--- Input data ---
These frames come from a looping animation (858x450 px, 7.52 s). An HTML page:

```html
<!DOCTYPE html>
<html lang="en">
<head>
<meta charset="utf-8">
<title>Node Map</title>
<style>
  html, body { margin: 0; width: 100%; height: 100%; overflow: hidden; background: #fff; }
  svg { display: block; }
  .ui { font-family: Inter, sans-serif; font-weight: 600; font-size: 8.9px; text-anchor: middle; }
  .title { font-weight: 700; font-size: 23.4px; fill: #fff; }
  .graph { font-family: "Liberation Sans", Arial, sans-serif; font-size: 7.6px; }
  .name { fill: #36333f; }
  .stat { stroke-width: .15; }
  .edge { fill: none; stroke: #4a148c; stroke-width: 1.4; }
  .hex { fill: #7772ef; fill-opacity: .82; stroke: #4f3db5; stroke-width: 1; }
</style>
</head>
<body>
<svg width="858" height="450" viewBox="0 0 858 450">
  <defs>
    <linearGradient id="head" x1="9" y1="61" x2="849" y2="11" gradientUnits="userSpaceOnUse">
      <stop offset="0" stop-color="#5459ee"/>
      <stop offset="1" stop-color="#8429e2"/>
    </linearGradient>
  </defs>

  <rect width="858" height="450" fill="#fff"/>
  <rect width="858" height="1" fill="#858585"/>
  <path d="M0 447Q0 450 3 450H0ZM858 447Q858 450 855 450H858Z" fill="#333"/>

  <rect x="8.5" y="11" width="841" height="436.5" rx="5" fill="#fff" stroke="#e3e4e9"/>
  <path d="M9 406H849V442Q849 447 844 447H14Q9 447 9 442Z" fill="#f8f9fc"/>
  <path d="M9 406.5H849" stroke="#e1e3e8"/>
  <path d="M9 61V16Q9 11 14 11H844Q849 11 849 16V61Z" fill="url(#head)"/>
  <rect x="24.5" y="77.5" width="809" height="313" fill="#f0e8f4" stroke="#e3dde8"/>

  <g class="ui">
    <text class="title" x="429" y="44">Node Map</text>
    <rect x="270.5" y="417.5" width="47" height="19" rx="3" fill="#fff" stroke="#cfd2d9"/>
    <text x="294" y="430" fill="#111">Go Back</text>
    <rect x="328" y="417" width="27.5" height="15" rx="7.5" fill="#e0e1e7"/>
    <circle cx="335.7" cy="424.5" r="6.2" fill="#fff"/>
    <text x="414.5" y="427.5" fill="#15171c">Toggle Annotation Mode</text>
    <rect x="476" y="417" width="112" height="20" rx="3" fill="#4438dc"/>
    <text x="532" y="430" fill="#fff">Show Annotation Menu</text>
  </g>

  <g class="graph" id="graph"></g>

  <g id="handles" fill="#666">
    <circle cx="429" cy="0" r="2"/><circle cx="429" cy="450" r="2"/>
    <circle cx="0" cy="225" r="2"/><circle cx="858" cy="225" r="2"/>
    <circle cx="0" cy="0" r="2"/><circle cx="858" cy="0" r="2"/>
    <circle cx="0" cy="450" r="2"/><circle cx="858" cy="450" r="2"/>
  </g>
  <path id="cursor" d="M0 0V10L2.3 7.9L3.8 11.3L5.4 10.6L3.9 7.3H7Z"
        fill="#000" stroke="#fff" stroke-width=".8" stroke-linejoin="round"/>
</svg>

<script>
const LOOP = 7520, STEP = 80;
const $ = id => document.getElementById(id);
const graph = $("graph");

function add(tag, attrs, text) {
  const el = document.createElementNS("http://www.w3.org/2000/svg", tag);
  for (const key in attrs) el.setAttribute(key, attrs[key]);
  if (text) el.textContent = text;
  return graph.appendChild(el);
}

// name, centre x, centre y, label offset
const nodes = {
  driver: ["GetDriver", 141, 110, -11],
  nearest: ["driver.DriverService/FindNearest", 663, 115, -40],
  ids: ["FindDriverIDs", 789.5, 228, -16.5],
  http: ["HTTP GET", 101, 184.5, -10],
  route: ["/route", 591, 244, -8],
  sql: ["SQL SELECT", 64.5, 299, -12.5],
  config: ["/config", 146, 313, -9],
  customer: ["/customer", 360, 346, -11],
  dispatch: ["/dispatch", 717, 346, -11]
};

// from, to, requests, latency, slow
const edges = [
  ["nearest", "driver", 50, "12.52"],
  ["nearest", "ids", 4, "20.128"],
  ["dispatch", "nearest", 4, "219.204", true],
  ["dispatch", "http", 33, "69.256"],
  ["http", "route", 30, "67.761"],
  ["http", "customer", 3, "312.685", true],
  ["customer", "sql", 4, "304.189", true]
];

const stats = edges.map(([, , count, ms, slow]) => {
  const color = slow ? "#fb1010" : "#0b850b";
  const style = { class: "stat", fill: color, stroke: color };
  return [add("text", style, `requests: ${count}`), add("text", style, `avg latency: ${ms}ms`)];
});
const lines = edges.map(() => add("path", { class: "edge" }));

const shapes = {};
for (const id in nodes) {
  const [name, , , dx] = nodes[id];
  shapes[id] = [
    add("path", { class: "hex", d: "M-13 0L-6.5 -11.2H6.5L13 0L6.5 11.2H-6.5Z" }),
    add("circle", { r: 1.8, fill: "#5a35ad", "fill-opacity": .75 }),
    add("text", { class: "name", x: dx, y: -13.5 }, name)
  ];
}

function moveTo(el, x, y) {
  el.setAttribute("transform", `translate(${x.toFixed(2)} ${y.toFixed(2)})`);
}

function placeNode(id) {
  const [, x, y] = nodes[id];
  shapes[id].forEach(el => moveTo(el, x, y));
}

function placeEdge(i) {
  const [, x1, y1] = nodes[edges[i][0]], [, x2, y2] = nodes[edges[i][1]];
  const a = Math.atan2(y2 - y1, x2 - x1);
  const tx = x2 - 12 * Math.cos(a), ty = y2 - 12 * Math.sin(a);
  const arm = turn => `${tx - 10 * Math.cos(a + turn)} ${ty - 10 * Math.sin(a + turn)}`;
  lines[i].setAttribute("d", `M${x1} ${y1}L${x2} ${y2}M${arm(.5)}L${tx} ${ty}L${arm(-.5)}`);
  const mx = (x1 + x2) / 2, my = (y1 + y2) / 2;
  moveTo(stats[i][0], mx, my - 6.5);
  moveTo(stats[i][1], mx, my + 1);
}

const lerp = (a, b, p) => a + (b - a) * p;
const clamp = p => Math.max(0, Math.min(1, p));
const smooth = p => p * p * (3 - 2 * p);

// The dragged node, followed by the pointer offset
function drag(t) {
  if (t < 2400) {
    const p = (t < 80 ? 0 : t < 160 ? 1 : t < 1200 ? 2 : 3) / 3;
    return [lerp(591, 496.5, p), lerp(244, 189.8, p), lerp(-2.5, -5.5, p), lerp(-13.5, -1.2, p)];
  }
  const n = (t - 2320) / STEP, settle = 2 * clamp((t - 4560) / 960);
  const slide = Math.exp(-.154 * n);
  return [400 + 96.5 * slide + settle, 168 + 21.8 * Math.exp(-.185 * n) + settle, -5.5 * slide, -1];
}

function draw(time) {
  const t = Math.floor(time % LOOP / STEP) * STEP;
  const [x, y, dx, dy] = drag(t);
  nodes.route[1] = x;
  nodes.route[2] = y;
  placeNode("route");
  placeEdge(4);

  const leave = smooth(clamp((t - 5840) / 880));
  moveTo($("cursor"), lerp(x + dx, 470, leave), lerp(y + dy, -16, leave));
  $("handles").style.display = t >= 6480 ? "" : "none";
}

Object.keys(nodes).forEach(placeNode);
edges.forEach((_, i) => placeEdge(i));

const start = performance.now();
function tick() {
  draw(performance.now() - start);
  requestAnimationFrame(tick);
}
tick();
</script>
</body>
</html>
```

--- Directions for this task ---
The material above should be given again in full, exactly.

--- Output of the task ---
These frames come from a looping animation (858x450 px, 7.52 s). An HTML page:

```html
<!DOCTYPE html>
<html lang="en">
<head>
<meta charset="utf-8">
<title>Node Map</title>
<style>
  html, body { margin: 0; width: 100%; height: 100%; overflow: hidden; background: #fff; }
  svg { display: block; }
  .ui { font-family: Inter, sans-serif; font-weight: 600; font-size: 8.9px; text-anchor: middle; }
  .title { font-weight: 700; font-size: 23.4px; fill: #fff; }
  .graph { font-family: "Liberation Sans", Arial, sans-serif; font-size: 7.6px; }
  .name { fill: #36333f; }
  .stat { stroke-width: .15; }
  .edge { fill: none; stroke: #4a148c; stroke-width: 1.4; }
  .hex { fill: #7772ef; fill-opacity: .82; stroke: #4f3db5; stroke-width: 1; }
</style>
</head>
<body>
<svg width="858" height="450" viewBox="0 0 858 450">
  <defs>
    <linearGradient id="head" x1="9" y1="61" x2="849" y2="11" gradientUnits="userSpaceOnUse">
      <stop offset="0" stop-color="#5459ee"/>
      <stop offset="1" stop-color="#8429e2"/>
    </linearGradient>
  </defs>

  <rect width="858" height="450" fill="#fff"/>
  <rect width="858" height="1" fill="#858585"/>
  <path d="M0 447Q0 450 3 450H0ZM858 447Q858 450 855 450H858Z" fill="#333"/>

  <rect x="8.5" y="11" width="841" height="436.5" rx="5" fill="#fff" stroke="#e3e4e9"/>
  <path d="M9 406H849V442Q849 447 844 447H14Q9 447 9 442Z" fill="#f8f9fc"/>
  <path d="M9 406.5H849" stroke="#e1e3e8"/>
  <path d="M9 61V16Q9 11 14 11H844Q849 11 849 16V61Z" fill="url(#head)"/>
  <rect x="24.5" y="77.5" width="809" height="313" fill="#f0e8f4" stroke="#e3dde8"/>

  <g class="ui">
    <text class="title" x="429" y="44">Node Map</text>
    <rect x="270.5" y="417.5" width="47" height="19" rx="3" fill="#fff" stroke="#cfd2d9"/>
    <text x="294" y="430" fill="#111">Go Back</text>
    <rect x="328" y="417" width="27.5" height="15" rx="7.5" fill="#e0e1e7"/>
    <circle cx="335.7" cy="424.5" r="6.2" fill="#fff"/>
    <text x="414.5" y="427.5" fill="#15171c">Toggle Annotation Mode</text>
    <rect x="476" y="417" width="112" height="20" rx="3" fill="#4438dc"/>
    <text x="532" y="430" fill="#fff">Show Annotation Menu</text>
  </g>

  <g class="graph" id="graph"></g>

  <g id="handles" fill="#666">
    <circle cx="429" cy="0" r="2"/><circle cx="429" cy="450" r="2"/>
    <circle cx="0" cy="225" r="2"/><circle cx="858" cy="225" r="2"/>
    <circle cx="0" cy="0" r="2"/><circle cx="858" cy="0" r="2"/>
    <circle cx="0" cy="450" r="2"/><circle cx="858" cy="450" r="2"/>
  </g>
  <path id="cursor" d="M0 0V10L2.3 7.9L3.8 11.3L5.4 10.6L3.9 7.3H7Z"
        fill="#000" stroke="#fff" stroke-width=".8" stroke-linejoin="round"/>
</svg>

<script>
const LOOP = 7520, STEP = 80;
const $ = id => document.getElementById(id);
const graph = $("graph");

function add(tag, attrs, text) {
  const el = document.createElementNS("http://www.w3.org/2000/svg", tag);
  for (const key in attrs) el.setAttribute(key, attrs[key]);
  if (text) el.textContent = text;
  return graph.appendChild(el);
}

// name, centre x, centre y, label offset
const nodes = {
  driver: ["GetDriver", 141, 110, -11],
  nearest: ["driver.DriverService/FindNearest", 663, 115, -40],
  ids: ["FindDriverIDs", 789.5, 228, -16.5],
  http: ["HTTP GET", 101, 184.5, -10],
  route: ["/route", 591, 244, -8],
  sql: ["SQL SELECT", 64.5, 299, -12.5],
  config: ["/config", 146, 313, -9],
  customer: ["/customer", 360, 346, -11],
  dispatch: ["/dispatch", 717, 346, -11]
};

// from, to, requests, latency, slow
const edges = [
  ["nearest", "driver", 50, "12.52"],
  ["nearest", "ids", 4, "20.128"],
  ["dispatch", "nearest", 4, "219.204", true],
  ["dispatch", "http", 33, "69.256"],
  ["http", "route", 30, "67.761"],
  ["http", "customer", 3, "312.685", true],
  ["customer", "sql", 4, "304.189", true]
];

const stats = edges.map(([, , count, ms, slow]) => {
  const color = slow ? "#fb1010" : "#0b850b";
  const style = { class: "stat", fill: color, stroke: color };
  return [add("text", style, `requests: ${count}`), add("text", style, `avg latency: ${ms}ms`)];
});
const lines = edges.map(() => add("path", { class: "edge" }));

const shapes = {};
for (const id in nodes) {
  const [name, , , dx] = nodes[id];
  shapes[id] = [
    add("path", { class: "hex", d: "M-13 0L-6.5 -11.2H6.5L13 0L6.5 11.2H-6.5Z" }),
    add("circle", { r: 1.8, fill: "#5a35ad", "fill-opacity": .75 }),
    add("text", { class: "name", x: dx, y: -13.5 }, name)
  ];
}

function moveTo(el, x, y) {
  el.setAttribute("transform", `translate(${x.toFixed(2)} ${y.toFixed(2)})`);
}

function placeNode(id) {
  const [, x, y] = nodes[id];
  shapes[id].forEach(el => moveTo(el, x, y));
}

function placeEdge(i) {
  const [, x1, y1] = nodes[edges[i][0]], [, x2, y2] = nodes[edges[i][1]];
  const a = Math.atan2(y2 - y1, x2 - x1);
  const tx = x2 - 12 * Math.cos(a), ty = y2 - 12 * Math.sin(a);
  const arm = turn => `${tx - 10 * Math.cos(a + turn)} ${ty - 10 * Math.sin(a + turn)}`;
  lines[i].setAttribute("d", `M${x1} ${y1}L${x2} ${y2}M${arm(.5)}L${tx} ${ty}L${arm(-.5)}`);
  const mx = (x1 + x2) / 2, my = (y1 + y2) / 2;
  moveTo(stats[i][0], mx, my - 6.5);
  moveTo(stats[i][1], mx, my + 1);
}

const lerp = (a, b, p) => a + (b - a) * p;
const clamp = p => Math.max(0, Math.min(1, p));
const smooth = p => p * p * (3 - 2 * p);

// The dragged node, followed by the pointer offset
function drag(t) {
  if (t < 2400) {
    const p = (t < 80 ? 0 : t < 160 ? 1 : t < 1200 ? 2 : 3) / 3;
    return [lerp(591, 496.5, p), lerp(244, 189.8, p), lerp(-2.5, -5.5, p), lerp(-13.5, -1.2, p)];
  }
  const n = (t - 2320) / STEP, settle = 2 * clamp((t - 4560) / 960);
  const slide = Math.exp(-.154 * n);
  return [400 + 96.5 * slide + settle, 168 + 21.8 * Math.exp(-.185 * n) + settle, -5.5 * slide, -1];
}

function draw(time) {
  const t = Math.floor(time % LOOP / STEP) * STEP;
  const [x, y, dx, dy] = drag(t);
  nodes.route[1] = x;
  nodes.route[2] = y;
  placeNode("route");
  placeEdge(4);

  const leave = smooth(clamp((t - 5840) / 880));
  moveTo($("cursor"), lerp(x + dx, 470, leave), lerp(y + dy, -16, leave));
  $("handles").style.display = t >= 6480 ? "" : "none";
}

Object.keys(nodes).forEach(placeNode);
edges.forEach((_, i) => placeEdge(i));

const start = performance.now();
function tick() {
  draw(performance.now() - start);
  requestAnimationFrame(tick);
}
tick();
</script>
</body>
</html>
```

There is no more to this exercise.